#### What you are asked to do:
Each line of the records below that holds "footer" should be returned.

Recorded data
* * * *

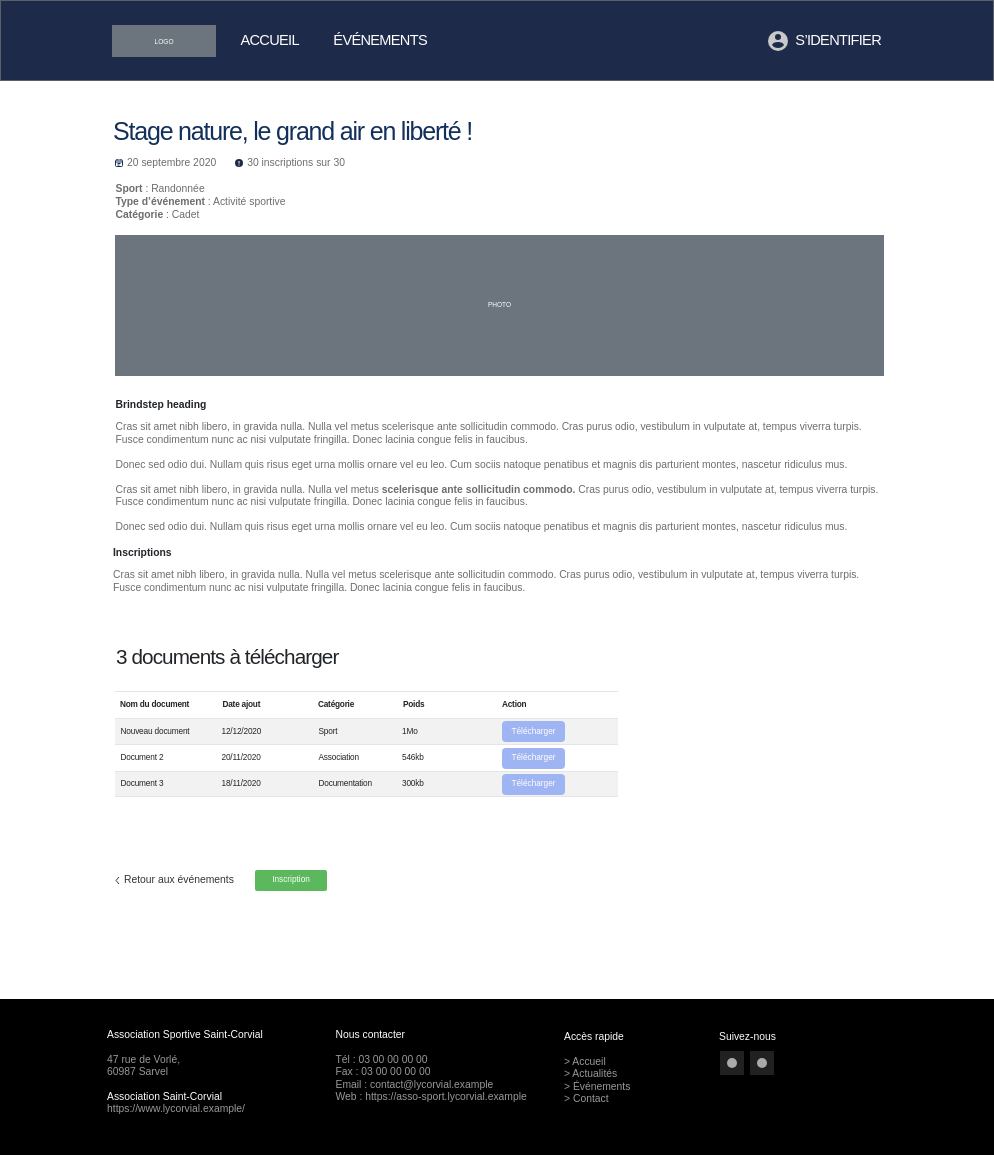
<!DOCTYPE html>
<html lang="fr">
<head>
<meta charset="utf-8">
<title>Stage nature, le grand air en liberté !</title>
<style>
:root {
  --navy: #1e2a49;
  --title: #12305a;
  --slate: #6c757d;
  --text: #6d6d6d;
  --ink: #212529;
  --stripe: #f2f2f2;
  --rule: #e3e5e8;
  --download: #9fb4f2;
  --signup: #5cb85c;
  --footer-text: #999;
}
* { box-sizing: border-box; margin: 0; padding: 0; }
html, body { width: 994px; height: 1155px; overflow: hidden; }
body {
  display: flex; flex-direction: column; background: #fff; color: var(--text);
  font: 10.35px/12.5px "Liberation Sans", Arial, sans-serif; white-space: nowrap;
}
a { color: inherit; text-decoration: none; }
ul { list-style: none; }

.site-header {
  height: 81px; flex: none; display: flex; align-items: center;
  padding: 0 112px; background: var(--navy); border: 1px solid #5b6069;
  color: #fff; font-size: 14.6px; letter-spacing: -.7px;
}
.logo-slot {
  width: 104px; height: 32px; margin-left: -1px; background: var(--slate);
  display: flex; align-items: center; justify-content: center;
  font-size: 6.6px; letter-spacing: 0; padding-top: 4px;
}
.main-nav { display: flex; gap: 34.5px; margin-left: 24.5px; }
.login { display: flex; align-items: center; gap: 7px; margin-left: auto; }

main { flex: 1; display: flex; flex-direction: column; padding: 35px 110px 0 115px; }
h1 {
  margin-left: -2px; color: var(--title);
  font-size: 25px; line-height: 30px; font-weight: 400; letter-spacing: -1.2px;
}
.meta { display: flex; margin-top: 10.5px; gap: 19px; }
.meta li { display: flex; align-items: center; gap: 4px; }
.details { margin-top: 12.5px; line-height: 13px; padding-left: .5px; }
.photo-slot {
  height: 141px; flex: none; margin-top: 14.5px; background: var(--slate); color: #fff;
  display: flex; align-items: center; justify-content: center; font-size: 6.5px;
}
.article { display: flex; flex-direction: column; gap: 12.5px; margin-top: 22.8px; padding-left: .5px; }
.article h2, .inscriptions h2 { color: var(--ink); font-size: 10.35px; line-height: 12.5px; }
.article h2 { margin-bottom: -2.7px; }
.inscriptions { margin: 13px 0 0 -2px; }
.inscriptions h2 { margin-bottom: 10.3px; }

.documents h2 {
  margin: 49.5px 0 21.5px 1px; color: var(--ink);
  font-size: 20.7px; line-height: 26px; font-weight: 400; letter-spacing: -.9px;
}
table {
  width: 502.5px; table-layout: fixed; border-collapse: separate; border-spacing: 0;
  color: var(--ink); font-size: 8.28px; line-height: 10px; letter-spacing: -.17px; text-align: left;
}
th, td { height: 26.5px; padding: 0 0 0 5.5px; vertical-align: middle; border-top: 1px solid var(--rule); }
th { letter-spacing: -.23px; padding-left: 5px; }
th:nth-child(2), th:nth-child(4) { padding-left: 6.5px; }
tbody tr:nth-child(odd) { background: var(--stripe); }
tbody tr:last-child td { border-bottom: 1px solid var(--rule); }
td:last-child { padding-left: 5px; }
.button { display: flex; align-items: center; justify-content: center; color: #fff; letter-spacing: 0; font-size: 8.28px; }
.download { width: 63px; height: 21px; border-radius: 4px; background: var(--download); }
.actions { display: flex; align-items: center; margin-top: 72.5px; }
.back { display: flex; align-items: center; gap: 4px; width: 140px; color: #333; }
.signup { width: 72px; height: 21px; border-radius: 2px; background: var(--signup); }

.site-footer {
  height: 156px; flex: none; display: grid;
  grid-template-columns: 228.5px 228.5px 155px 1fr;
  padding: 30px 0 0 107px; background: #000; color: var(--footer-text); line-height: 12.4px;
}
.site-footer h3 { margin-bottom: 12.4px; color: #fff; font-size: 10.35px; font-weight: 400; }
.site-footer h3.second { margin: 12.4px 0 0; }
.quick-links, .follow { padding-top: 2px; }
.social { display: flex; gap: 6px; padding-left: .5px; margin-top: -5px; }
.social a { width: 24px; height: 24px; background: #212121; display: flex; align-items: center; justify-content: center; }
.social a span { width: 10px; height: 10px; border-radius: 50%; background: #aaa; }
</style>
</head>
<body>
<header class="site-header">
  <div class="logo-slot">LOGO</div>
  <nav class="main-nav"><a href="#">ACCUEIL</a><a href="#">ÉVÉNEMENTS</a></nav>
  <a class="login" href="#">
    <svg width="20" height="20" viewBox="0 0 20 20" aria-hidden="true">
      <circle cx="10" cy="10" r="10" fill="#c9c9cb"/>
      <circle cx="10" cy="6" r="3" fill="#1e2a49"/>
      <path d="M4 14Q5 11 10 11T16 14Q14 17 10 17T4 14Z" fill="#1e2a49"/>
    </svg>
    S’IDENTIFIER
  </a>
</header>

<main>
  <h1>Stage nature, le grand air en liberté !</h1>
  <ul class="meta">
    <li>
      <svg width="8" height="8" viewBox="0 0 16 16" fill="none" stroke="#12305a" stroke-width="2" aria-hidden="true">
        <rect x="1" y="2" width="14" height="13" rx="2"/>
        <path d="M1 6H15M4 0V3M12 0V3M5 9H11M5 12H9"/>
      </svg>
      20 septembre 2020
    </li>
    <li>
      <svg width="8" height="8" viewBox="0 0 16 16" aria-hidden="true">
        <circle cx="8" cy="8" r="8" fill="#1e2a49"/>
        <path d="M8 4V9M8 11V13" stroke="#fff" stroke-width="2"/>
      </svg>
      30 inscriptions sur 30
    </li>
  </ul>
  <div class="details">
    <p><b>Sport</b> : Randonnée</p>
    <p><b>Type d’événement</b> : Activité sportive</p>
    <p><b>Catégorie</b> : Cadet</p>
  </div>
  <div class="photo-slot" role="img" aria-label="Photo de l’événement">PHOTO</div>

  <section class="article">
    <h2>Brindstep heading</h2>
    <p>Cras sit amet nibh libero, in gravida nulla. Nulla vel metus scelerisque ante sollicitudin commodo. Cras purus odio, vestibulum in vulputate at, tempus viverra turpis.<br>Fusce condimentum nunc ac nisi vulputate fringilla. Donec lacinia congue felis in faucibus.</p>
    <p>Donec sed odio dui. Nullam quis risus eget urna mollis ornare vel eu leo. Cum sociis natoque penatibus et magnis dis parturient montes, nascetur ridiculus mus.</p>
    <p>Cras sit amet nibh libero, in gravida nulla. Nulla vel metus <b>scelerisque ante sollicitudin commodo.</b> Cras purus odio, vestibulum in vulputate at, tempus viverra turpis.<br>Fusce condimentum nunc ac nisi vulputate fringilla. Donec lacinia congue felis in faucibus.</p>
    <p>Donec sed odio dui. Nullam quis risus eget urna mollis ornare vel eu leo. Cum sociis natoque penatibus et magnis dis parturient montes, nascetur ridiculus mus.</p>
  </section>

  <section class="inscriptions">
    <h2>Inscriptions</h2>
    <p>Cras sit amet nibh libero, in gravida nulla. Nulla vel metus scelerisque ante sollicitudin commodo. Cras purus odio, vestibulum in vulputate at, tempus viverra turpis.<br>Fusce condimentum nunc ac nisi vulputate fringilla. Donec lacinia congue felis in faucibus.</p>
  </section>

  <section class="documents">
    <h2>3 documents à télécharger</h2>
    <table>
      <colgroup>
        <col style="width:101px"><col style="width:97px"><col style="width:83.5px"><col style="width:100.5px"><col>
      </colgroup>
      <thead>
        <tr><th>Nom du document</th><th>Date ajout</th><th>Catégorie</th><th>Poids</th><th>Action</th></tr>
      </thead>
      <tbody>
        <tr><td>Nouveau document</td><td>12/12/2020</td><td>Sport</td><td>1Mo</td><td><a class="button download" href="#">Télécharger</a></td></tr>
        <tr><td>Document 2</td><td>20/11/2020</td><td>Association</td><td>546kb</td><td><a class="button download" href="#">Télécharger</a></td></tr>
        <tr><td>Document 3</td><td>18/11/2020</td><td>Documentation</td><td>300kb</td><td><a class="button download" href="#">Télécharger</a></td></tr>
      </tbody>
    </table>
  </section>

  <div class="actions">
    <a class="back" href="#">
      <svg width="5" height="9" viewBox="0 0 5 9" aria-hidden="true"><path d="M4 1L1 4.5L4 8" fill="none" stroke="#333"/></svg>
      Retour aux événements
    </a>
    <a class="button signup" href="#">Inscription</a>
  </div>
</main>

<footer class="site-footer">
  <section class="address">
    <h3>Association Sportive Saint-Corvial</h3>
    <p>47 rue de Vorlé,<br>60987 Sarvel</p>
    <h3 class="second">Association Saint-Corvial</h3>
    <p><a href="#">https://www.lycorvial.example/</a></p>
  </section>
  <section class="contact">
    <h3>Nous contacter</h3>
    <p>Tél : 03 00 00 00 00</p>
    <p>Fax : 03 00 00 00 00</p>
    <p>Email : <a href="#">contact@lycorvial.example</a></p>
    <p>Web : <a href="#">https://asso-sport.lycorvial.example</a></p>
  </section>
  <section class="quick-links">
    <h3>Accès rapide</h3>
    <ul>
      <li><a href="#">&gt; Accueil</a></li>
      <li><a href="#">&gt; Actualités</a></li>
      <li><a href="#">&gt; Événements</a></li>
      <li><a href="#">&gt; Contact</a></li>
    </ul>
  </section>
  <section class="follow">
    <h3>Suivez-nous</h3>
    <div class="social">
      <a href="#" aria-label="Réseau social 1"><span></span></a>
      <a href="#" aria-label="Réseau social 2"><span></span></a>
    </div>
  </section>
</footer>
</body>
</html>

* * * *

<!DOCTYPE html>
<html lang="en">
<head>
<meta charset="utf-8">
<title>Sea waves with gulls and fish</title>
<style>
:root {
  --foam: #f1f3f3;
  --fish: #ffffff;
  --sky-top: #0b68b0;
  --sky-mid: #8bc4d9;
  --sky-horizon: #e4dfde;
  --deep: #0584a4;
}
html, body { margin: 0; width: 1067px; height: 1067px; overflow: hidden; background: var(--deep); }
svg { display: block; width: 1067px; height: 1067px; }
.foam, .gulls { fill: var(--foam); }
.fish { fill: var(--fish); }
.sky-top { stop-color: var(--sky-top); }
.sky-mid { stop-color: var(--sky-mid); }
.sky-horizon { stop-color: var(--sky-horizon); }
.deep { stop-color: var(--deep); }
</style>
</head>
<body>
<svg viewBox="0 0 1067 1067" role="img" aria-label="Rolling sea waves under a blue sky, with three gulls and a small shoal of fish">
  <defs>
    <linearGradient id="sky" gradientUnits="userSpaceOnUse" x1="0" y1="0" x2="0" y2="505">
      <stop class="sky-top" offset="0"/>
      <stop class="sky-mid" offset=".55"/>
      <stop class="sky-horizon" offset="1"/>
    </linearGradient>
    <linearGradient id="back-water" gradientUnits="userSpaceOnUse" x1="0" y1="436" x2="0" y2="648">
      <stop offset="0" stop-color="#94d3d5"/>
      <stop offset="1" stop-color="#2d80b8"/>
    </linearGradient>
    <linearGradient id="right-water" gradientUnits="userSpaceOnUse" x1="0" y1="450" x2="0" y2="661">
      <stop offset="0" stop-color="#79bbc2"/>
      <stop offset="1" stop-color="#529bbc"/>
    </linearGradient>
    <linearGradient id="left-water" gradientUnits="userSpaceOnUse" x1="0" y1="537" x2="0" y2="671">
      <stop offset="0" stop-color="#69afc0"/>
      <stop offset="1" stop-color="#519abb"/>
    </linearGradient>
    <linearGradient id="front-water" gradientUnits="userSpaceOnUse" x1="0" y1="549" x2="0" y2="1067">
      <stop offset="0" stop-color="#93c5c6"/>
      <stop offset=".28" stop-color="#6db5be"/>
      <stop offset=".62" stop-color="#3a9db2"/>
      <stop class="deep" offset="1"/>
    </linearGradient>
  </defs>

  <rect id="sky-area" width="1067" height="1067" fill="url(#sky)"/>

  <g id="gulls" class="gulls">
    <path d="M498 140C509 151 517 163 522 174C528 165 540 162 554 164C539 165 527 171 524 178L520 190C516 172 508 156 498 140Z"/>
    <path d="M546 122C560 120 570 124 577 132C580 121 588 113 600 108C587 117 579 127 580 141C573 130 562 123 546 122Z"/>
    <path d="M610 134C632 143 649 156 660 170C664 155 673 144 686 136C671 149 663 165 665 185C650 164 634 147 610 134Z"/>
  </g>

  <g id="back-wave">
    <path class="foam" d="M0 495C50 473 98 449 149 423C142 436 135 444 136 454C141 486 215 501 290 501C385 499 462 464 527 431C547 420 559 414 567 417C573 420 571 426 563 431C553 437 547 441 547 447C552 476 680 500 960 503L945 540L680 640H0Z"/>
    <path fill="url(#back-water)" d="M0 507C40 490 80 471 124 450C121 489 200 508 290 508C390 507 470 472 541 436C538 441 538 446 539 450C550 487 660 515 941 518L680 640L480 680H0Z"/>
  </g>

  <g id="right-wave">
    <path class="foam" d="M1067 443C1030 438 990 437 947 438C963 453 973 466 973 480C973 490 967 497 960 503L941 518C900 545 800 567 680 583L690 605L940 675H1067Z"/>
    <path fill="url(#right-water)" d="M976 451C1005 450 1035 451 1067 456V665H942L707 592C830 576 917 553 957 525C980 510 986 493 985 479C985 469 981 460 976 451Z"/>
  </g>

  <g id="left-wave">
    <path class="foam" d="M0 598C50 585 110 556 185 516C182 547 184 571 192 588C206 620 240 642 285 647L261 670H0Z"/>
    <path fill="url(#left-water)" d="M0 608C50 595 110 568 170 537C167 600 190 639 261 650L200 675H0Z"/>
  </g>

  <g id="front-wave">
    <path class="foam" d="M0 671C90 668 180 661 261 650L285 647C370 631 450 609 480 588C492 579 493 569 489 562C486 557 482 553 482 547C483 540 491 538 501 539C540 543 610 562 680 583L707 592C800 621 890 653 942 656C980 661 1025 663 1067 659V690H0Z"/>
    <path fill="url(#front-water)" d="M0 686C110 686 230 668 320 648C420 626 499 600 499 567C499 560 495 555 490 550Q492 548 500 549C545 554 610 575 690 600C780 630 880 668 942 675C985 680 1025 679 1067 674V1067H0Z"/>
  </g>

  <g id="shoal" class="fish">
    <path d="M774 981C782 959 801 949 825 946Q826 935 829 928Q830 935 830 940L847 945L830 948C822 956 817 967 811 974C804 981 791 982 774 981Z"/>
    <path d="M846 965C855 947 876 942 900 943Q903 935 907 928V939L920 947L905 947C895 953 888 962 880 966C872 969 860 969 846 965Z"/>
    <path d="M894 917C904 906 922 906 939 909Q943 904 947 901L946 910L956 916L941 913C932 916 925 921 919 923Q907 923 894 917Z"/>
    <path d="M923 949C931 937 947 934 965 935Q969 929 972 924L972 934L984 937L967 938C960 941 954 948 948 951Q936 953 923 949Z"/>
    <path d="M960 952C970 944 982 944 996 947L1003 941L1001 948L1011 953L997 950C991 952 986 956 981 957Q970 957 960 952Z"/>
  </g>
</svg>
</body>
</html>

* * * *

#### Solution to the exercise:
  --footer-text: #999;
.site-footer {
  padding: 30px 0 0 107px; background: #000; color: var(--footer-text); line-height: 12.4px;
.site-footer h3 { margin-bottom: 12.4px; color: #fff; font-size: 10.35px; font-weight: 400; }
.site-footer h3.second { margin: 12.4px 0 0; }
<footer class="site-footer">
</footer>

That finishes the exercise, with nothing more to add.